Fuel-Efficient Rockets of the Future

By March 17, 2020blog
Fuel-Efficient Rockets of the Future

Launching anything into space requires plenty of fuel. The Space Shuttle, for example, needed over 3.5 million pounds of fuel. This is 15 times greater than the mass of a blue whale.

A space launch can consume a lot of fuel. Hence, a new type of fuel-efficient rocket engine for launch vehicles is undergoing development. This particular rocket engine will be extremely lightweight since it will consume far less fuel than conventional rocket engines.

Another advantage is that it will have a simpler construction. However, at this stage, the rocket engine design still needs research for stability and control.

University of Washington Research

University of Washington researchers have published a mathematical model that illustrates the manner in which these engines work. Using this information, engineers can design tests for the first time that can enhance the performance and improve the stability of these engines. This research can be found in the journal Physical Review, January 10, 2020.

The rotating engine concept is still in its earliest stages. James Koch, a doctoral student at the University of Washington specializing in astronautics and aeronautics, states that although there is a lot of data concerning these engines, explaining the results is not simple. Researchers are working to uncover the working principle behind the numbers. However, research is making progress as pattern formations can help to explain some of these results. This method proved to be much more useful than taking an engineering perspective such as finding the data points for maximum engine performance.

Conventional rocket engines generate thrust by burning propellant and then expelling it through a specially designed nozzle.

The Detonation Process

Rotating detonation engines have a different process for generating thrust. A typical engine has concentric cylinders inside. The propellant passes through gaps in the cylinders. When ignition takes place, there is a shockwave due to rapid heat release. A pulse of gas moving faster than the speed of sound propagates with high temperature and pressure. The ignition process is actually a detonation.

In conventional engines, a lot of moving parts are required for controlling and directing the gas flow in a manner that will generate optimal thrust. Rotating detonation engines can achieve this without the use of moving engine parts as the shock wave compresses gas flowing through the combustion chamber.

However, the problem lies in control since detonations can be quite unpredictable.

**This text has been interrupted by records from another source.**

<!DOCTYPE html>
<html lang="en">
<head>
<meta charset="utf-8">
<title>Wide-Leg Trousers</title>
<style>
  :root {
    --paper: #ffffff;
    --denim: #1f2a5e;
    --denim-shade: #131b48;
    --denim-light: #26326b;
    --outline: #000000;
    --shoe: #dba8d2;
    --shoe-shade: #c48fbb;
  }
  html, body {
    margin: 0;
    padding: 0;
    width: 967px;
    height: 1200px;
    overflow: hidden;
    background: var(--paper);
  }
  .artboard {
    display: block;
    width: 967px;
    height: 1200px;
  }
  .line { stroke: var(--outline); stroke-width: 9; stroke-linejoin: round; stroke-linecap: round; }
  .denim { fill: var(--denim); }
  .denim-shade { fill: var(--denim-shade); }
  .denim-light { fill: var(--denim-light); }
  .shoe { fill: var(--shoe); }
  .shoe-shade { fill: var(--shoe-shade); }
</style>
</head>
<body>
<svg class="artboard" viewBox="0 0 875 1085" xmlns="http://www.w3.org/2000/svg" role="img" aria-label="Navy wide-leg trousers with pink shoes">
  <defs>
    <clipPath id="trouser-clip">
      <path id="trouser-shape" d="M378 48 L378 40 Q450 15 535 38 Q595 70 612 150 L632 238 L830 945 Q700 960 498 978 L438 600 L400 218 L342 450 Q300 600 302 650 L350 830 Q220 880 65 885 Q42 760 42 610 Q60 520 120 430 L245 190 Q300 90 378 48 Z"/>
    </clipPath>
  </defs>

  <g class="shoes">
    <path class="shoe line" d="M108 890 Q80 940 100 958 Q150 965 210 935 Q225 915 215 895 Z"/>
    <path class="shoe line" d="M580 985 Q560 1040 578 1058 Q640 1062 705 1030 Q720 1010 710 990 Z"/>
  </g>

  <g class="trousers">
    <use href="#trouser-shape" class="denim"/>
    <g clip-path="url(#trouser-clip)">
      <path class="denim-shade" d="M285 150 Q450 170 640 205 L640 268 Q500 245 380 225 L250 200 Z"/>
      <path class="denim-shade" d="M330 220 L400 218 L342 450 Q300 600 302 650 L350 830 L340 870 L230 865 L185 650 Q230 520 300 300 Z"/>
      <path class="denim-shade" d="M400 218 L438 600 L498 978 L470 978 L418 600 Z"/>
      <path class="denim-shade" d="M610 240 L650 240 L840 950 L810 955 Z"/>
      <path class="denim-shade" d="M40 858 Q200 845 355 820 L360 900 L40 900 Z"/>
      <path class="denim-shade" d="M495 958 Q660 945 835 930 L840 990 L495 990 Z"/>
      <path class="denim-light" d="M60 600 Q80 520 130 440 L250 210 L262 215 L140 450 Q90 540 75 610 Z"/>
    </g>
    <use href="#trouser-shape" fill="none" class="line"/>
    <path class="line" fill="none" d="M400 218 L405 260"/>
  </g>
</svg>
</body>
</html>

Researchers sought to unravel the underlying working principle by setting up an experimental model in which they could control parameters like the gap between the cylinders. High-speed cameras were in place to record data from combustion. Each experiment was completed in just half a second. However, since the cameras can record 240,000 frames per second, researchers had tens of thousands of images for each experiment. Researchers scrutinized these images to study the detonation process. The data and the consequent mathematical model will help to develop fuel-efficient rocket engines that will make space flights more economical.